§ Exercise inputs:
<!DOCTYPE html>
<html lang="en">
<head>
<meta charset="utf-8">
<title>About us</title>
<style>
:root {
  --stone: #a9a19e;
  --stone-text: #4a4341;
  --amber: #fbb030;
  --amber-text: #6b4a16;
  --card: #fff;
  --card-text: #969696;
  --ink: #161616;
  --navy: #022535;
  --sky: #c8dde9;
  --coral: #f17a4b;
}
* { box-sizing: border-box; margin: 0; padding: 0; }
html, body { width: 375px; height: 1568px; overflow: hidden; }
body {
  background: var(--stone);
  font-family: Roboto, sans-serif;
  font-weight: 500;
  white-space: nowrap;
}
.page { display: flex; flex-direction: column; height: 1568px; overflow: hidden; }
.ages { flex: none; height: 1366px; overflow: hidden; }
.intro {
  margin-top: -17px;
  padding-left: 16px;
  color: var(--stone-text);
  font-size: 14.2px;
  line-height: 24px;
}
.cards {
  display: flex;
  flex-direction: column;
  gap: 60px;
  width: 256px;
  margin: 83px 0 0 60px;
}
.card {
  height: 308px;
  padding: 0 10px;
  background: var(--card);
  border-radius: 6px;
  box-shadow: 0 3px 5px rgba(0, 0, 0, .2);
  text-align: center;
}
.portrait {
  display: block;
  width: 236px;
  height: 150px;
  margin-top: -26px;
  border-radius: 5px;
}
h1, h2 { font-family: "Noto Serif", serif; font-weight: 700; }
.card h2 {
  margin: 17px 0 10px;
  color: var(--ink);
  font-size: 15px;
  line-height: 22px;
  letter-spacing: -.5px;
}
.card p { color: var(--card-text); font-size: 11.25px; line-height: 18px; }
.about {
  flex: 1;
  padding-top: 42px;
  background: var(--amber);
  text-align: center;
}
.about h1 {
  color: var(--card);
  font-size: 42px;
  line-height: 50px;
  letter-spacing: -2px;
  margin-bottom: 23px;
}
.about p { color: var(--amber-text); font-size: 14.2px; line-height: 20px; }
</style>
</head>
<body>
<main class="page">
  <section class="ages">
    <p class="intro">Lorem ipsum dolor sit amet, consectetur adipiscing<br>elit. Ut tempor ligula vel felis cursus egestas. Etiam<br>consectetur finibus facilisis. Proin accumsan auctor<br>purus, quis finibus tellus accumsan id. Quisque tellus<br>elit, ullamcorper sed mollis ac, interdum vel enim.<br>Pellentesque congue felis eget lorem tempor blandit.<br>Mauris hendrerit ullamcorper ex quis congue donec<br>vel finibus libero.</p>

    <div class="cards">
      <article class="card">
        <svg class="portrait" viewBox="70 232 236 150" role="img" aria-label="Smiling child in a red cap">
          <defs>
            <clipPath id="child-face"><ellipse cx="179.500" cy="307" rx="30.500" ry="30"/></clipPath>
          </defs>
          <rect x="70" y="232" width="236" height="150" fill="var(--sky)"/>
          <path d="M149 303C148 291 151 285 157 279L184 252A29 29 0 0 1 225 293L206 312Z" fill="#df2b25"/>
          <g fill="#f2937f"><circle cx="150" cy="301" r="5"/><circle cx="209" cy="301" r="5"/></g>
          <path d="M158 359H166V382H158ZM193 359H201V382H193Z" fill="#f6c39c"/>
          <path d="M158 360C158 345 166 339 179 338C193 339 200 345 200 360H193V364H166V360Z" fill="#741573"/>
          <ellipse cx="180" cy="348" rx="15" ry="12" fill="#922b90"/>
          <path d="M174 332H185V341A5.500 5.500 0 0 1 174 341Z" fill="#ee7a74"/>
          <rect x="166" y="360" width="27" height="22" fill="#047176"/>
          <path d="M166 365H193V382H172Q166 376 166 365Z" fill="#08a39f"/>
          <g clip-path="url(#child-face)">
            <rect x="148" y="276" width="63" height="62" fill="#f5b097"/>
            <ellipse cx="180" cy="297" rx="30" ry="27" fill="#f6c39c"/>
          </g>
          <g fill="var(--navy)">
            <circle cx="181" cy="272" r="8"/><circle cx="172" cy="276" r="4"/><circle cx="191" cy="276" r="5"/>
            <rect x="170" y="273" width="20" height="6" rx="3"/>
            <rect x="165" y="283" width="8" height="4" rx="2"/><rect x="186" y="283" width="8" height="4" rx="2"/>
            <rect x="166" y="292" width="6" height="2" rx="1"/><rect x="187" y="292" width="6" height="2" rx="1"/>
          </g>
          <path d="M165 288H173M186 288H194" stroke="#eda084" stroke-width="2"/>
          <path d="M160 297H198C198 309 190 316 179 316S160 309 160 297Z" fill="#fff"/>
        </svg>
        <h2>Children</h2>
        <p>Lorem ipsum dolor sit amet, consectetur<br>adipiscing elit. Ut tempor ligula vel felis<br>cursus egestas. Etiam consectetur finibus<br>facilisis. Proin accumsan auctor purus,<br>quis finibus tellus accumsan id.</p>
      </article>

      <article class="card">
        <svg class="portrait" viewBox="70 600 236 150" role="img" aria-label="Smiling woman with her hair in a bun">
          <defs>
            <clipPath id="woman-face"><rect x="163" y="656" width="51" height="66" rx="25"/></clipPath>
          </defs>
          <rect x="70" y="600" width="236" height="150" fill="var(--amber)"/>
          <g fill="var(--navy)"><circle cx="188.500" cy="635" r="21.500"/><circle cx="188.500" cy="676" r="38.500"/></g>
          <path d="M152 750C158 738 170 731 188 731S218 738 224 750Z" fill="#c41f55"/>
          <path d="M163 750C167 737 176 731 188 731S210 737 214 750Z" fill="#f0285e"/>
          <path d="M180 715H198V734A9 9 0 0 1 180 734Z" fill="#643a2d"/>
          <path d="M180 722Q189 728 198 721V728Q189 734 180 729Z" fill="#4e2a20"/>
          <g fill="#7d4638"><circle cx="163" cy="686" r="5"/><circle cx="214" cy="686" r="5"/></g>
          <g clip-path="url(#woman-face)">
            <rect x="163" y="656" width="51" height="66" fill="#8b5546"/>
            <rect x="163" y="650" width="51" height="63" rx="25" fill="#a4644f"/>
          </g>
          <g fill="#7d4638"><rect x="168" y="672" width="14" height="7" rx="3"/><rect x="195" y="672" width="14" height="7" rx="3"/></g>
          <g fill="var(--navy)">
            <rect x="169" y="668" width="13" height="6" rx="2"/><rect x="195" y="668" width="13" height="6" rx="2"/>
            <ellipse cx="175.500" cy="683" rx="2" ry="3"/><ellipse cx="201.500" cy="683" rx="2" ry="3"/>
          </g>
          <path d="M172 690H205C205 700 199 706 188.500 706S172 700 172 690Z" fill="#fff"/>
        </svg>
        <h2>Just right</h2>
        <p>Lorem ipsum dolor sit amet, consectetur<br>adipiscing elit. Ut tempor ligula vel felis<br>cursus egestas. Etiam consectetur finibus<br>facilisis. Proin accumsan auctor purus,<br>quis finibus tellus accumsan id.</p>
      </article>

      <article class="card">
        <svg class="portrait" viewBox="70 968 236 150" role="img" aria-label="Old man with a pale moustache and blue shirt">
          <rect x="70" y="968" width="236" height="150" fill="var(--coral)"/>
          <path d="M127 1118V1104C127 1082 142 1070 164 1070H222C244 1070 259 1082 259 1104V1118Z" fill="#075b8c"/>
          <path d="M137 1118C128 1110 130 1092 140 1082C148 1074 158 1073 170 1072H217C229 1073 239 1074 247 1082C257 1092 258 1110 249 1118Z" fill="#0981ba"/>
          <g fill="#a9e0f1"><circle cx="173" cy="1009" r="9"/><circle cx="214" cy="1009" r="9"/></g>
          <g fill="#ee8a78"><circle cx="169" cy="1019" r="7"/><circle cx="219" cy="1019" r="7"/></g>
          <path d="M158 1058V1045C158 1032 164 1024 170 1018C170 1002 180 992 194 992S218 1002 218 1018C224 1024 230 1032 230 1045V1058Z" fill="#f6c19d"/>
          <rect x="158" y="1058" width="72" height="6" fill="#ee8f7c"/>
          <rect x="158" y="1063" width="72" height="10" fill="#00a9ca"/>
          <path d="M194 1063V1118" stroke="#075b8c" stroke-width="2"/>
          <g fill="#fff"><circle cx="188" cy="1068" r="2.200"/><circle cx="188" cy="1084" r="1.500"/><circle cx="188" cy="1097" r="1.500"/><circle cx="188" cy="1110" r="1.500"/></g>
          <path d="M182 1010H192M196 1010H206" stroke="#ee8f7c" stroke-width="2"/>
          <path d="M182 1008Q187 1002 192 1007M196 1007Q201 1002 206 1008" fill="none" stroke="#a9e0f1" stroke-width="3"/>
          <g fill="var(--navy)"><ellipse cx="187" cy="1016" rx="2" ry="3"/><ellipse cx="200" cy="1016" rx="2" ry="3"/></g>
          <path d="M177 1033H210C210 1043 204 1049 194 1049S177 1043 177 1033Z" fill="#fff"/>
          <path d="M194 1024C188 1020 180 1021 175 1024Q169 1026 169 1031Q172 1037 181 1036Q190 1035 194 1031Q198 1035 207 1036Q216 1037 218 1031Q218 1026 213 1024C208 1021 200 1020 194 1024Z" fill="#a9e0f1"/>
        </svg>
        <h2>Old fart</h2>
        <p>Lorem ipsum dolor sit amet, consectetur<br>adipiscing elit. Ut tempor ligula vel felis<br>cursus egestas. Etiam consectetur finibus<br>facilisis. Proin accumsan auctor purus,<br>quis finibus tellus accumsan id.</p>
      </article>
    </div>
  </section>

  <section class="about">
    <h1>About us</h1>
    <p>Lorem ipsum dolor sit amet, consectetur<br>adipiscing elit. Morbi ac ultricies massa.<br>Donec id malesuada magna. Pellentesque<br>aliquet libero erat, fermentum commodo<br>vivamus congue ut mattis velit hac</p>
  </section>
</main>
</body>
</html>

§ What is expected: Search the entries for the word "padding" and pick out every line that holds it.

§ Output of the exercise:
* { box-sizing: border-box; margin: 0; padding: 0; }
  padding-left: 16px;
  padding: 0 10px;
  padding-top: 42px;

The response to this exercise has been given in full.